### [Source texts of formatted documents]
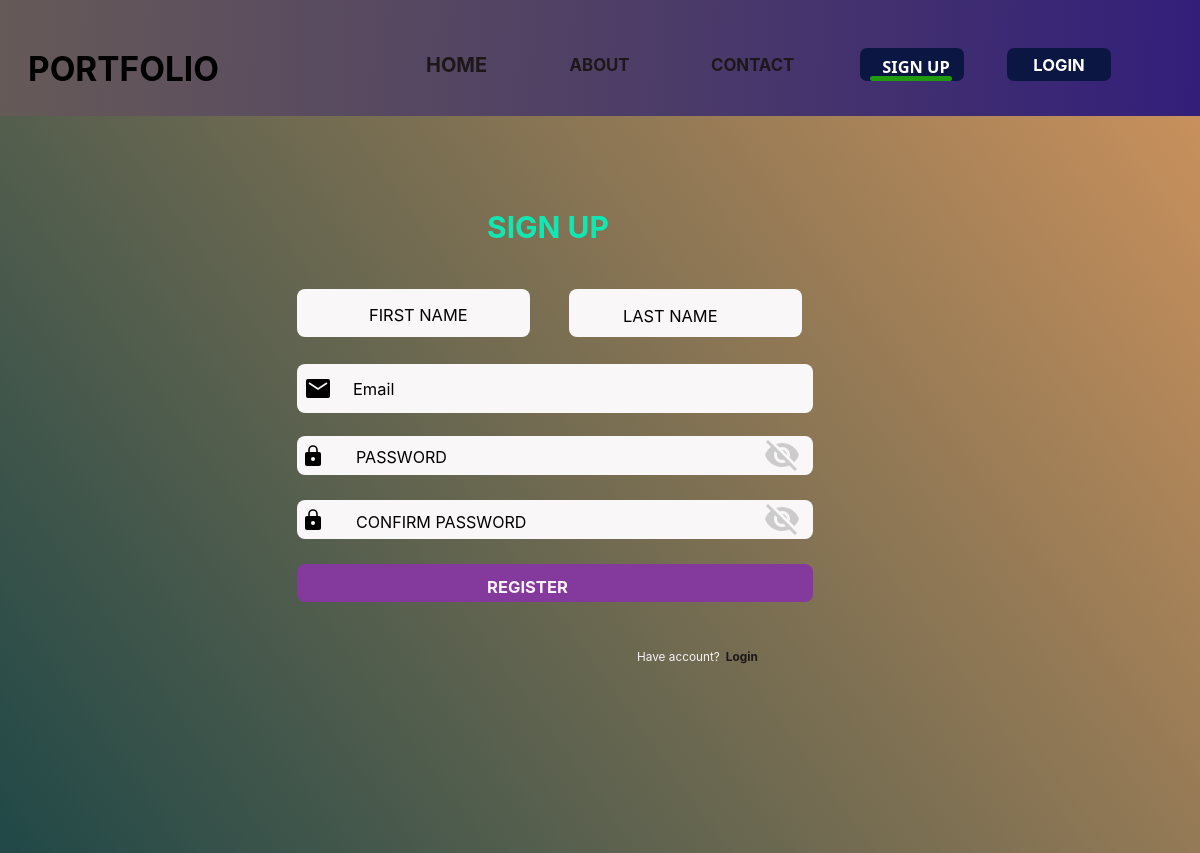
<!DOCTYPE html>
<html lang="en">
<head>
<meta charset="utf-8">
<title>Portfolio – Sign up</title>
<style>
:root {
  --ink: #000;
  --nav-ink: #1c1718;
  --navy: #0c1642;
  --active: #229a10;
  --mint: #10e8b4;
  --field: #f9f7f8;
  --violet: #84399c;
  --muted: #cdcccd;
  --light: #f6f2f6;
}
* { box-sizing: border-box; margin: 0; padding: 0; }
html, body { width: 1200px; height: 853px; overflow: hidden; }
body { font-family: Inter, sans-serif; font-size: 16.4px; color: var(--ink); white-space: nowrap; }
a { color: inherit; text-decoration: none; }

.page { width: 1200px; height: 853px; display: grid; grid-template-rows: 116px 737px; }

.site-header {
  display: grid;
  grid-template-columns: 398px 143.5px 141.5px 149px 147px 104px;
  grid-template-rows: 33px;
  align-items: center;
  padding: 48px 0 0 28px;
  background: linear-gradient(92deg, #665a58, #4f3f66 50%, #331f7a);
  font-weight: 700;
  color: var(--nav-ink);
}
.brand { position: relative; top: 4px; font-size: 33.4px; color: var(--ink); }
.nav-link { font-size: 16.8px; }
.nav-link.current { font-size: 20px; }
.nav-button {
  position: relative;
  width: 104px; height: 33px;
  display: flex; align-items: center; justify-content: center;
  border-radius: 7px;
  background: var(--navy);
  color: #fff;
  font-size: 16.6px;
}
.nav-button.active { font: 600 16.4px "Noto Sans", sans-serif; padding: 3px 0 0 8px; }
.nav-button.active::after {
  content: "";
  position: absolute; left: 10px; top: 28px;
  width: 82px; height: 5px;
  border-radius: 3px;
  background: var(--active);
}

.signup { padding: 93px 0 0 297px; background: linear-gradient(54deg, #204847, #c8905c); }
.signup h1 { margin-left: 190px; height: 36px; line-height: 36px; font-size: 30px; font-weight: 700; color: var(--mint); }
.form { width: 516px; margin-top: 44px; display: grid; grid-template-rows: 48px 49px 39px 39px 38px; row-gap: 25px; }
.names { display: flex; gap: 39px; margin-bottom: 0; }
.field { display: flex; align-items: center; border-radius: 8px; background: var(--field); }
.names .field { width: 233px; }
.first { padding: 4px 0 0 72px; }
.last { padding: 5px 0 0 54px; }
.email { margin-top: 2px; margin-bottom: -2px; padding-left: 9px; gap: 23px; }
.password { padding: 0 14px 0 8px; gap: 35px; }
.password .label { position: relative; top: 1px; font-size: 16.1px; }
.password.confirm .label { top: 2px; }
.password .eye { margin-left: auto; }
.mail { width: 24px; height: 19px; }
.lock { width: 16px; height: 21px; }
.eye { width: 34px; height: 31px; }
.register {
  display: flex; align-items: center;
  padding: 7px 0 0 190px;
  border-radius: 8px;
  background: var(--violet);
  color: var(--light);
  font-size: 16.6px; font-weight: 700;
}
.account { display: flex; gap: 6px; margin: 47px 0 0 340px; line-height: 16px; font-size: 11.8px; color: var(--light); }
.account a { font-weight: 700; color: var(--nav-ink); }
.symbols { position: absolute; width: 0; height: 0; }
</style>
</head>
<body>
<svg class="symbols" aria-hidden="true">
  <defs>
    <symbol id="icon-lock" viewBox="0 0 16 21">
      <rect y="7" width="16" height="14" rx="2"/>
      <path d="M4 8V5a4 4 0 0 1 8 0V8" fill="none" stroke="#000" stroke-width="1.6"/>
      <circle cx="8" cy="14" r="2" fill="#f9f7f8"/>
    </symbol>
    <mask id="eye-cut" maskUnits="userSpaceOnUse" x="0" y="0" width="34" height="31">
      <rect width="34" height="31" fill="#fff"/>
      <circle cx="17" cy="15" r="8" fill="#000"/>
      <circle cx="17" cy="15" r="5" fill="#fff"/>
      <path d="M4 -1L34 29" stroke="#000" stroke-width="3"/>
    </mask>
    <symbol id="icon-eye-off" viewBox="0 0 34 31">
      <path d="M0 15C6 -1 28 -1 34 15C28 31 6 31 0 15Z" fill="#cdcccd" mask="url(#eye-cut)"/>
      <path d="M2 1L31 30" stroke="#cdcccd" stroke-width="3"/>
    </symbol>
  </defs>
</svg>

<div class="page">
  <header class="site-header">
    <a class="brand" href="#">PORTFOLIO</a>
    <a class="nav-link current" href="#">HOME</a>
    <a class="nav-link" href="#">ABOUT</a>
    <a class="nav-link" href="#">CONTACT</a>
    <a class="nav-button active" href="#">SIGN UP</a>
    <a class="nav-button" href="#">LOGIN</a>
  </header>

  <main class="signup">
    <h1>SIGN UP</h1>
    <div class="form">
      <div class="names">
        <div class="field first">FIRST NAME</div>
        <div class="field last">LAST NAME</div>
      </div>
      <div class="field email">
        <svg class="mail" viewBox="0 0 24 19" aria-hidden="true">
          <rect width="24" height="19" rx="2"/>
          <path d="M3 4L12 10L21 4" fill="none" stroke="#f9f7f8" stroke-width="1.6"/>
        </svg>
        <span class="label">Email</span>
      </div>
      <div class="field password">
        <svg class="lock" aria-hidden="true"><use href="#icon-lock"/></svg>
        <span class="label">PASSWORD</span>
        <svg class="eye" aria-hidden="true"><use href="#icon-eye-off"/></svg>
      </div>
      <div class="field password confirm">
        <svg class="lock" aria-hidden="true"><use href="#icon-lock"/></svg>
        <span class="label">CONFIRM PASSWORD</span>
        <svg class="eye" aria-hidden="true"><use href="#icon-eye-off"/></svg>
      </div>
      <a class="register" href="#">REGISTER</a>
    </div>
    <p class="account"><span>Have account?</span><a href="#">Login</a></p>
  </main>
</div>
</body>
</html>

### [What needs to be done]
Scanning the data above, copy out every line where "template" is found.

### [Task result]
.page { width: 1200px; height: 853px; display: grid; grid-template-rows: 116px 737px; }
  grid-template-columns: 398px 143.5px 141.5px 149px 147px 104px;
  grid-template-rows: 33px;
.form { width: 516px; margin-top: 44px; display: grid; grid-template-rows: 48px 49px 39px 39px 38px; row-gap: 25px; }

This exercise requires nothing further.